(Listed records)

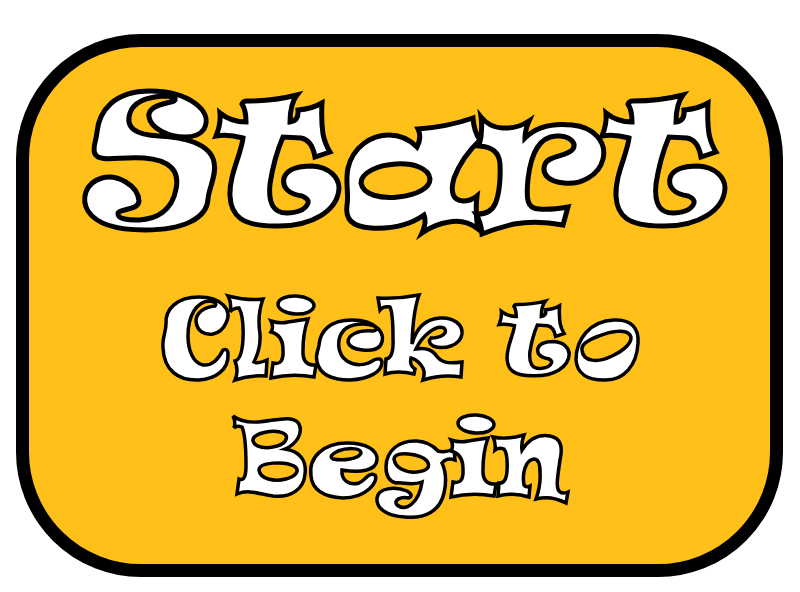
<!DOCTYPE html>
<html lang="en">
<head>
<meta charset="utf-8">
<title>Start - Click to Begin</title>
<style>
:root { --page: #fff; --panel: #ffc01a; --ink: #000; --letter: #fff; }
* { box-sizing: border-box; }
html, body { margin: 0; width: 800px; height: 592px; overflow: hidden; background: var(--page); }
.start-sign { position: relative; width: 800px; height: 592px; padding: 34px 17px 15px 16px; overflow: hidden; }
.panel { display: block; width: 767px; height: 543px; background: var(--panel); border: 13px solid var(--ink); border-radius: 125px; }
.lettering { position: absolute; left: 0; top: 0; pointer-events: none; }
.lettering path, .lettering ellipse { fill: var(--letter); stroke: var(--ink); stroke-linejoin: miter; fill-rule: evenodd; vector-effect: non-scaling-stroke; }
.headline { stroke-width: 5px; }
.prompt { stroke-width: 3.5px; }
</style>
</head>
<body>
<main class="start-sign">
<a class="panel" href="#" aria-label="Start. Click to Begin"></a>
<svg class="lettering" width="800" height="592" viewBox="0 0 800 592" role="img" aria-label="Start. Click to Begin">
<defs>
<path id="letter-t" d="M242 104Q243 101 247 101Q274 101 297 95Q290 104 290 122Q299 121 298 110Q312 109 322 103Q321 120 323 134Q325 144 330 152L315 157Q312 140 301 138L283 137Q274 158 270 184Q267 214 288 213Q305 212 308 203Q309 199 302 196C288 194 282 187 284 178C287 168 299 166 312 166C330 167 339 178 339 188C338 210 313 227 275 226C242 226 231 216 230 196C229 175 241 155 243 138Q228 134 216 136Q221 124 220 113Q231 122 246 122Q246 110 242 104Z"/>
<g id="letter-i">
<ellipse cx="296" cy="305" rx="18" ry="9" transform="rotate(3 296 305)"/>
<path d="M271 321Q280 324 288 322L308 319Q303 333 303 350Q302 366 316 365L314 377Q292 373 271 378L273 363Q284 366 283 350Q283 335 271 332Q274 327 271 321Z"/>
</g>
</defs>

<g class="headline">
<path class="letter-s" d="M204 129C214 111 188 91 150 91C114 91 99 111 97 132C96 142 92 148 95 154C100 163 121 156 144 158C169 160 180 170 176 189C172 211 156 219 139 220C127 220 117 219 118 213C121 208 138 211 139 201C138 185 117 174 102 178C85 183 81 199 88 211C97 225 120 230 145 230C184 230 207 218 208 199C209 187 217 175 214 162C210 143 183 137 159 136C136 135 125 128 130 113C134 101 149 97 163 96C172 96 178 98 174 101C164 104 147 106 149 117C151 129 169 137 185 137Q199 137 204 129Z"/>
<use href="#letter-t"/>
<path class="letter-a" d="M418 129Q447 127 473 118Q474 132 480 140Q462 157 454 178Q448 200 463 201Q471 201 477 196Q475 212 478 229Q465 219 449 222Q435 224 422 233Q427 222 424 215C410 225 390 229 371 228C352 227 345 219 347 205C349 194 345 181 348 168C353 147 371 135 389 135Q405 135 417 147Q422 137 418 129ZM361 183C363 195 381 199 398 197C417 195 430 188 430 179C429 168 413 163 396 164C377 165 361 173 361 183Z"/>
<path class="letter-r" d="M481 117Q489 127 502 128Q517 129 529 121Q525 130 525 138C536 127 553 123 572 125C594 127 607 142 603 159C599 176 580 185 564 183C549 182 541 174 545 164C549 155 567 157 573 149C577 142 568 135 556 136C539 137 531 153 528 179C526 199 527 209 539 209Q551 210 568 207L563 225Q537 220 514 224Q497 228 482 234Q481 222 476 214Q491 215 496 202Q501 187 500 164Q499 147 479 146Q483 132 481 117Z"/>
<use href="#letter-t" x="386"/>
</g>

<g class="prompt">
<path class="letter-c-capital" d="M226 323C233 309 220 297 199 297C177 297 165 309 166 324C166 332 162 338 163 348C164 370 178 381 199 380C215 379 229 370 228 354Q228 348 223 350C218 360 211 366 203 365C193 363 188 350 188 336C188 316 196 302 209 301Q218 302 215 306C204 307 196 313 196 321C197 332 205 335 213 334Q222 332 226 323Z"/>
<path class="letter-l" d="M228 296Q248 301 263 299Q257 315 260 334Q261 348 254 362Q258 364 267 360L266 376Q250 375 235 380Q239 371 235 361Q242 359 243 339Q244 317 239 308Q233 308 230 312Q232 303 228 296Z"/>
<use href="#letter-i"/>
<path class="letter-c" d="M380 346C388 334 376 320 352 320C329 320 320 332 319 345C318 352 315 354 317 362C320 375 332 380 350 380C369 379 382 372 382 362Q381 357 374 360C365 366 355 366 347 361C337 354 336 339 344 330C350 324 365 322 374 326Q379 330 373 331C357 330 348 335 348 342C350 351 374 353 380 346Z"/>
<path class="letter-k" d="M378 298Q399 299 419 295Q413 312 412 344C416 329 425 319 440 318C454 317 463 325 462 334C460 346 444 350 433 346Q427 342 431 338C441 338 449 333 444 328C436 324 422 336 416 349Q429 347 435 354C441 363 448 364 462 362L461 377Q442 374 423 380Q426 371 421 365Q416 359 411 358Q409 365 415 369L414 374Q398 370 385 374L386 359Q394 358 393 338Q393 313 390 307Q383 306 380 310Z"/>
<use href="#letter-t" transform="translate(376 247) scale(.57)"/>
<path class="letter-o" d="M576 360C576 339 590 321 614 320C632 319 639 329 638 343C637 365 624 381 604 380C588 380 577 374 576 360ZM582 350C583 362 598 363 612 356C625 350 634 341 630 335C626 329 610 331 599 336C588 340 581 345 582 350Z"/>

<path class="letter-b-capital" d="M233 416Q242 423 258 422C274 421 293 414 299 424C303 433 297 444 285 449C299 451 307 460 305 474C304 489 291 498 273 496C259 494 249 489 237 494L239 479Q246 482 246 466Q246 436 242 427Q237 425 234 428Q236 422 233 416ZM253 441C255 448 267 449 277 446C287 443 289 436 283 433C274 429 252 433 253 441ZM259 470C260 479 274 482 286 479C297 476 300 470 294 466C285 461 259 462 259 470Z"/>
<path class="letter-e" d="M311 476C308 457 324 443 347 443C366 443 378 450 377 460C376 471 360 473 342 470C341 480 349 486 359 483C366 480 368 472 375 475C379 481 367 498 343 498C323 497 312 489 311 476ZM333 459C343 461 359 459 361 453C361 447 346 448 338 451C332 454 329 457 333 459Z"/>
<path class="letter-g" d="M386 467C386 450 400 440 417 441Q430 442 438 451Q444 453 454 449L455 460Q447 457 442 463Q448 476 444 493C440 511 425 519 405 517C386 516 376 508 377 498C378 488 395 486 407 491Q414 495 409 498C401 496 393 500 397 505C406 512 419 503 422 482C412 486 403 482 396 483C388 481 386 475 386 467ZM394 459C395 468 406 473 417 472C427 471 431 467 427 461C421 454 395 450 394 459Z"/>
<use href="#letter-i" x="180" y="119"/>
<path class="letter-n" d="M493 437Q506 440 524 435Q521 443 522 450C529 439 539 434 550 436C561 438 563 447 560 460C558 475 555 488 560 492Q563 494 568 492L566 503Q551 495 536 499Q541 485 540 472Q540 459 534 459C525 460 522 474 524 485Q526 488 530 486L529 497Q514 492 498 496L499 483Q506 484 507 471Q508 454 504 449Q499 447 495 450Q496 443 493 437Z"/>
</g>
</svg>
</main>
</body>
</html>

(End Listed records)
(Listed records)

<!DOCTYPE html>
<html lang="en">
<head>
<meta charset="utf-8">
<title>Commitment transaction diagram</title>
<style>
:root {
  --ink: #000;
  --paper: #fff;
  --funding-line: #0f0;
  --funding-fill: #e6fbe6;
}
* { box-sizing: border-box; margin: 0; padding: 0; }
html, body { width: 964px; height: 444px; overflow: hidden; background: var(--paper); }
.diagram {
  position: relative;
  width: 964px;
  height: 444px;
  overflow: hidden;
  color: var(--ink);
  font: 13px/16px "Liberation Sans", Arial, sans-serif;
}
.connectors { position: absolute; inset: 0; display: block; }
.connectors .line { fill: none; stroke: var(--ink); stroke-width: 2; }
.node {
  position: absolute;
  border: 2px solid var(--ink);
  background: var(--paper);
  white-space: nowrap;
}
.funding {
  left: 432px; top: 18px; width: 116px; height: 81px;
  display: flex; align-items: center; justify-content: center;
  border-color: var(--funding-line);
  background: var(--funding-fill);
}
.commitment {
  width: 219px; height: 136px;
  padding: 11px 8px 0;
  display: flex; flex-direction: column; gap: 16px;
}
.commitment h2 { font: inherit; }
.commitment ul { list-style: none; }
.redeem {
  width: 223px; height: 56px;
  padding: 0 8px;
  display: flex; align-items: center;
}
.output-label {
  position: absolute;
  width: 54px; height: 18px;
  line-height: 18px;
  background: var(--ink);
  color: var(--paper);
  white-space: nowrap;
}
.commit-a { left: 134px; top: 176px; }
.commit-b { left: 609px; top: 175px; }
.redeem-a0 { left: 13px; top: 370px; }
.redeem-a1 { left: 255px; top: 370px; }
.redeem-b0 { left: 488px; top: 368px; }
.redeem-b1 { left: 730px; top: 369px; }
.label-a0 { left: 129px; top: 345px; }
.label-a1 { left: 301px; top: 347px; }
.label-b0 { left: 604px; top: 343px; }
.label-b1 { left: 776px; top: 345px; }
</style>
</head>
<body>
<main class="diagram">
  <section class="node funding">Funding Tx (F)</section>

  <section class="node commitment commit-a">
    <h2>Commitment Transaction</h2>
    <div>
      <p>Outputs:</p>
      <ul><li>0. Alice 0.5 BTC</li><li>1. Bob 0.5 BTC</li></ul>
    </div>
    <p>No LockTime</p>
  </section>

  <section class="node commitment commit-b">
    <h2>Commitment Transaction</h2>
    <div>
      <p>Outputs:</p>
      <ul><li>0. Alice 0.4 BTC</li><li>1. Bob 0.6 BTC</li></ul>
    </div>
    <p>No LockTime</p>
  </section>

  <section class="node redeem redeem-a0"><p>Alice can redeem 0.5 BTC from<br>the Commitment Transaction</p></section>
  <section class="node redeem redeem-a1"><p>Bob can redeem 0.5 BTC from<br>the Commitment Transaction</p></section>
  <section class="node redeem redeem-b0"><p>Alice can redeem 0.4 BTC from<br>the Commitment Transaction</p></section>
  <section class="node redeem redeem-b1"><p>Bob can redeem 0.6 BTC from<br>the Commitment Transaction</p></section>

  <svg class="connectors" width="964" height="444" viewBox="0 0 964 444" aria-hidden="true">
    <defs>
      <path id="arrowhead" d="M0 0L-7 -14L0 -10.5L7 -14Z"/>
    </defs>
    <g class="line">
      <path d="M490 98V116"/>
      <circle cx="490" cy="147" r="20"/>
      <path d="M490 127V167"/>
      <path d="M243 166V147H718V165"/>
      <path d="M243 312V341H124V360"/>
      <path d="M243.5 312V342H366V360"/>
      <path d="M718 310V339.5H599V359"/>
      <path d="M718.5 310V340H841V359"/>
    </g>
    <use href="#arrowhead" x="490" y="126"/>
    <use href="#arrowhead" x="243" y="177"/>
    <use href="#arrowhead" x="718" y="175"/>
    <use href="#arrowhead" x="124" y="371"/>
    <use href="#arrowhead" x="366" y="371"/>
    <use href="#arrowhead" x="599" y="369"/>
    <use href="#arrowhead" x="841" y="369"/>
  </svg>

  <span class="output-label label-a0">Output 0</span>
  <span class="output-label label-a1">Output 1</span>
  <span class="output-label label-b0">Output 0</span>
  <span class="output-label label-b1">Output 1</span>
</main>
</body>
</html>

(End Listed records)

## [What is needed]
Which lines in the entries above contain "funding"? Pull each of them out.

## [Exercise result]
  --funding-line: #0f0;
  --funding-fill: #e6fbe6;
.funding {
  border-color: var(--funding-line);
  background: var(--funding-fill);
  <section class="node funding">Funding Tx (F)</section>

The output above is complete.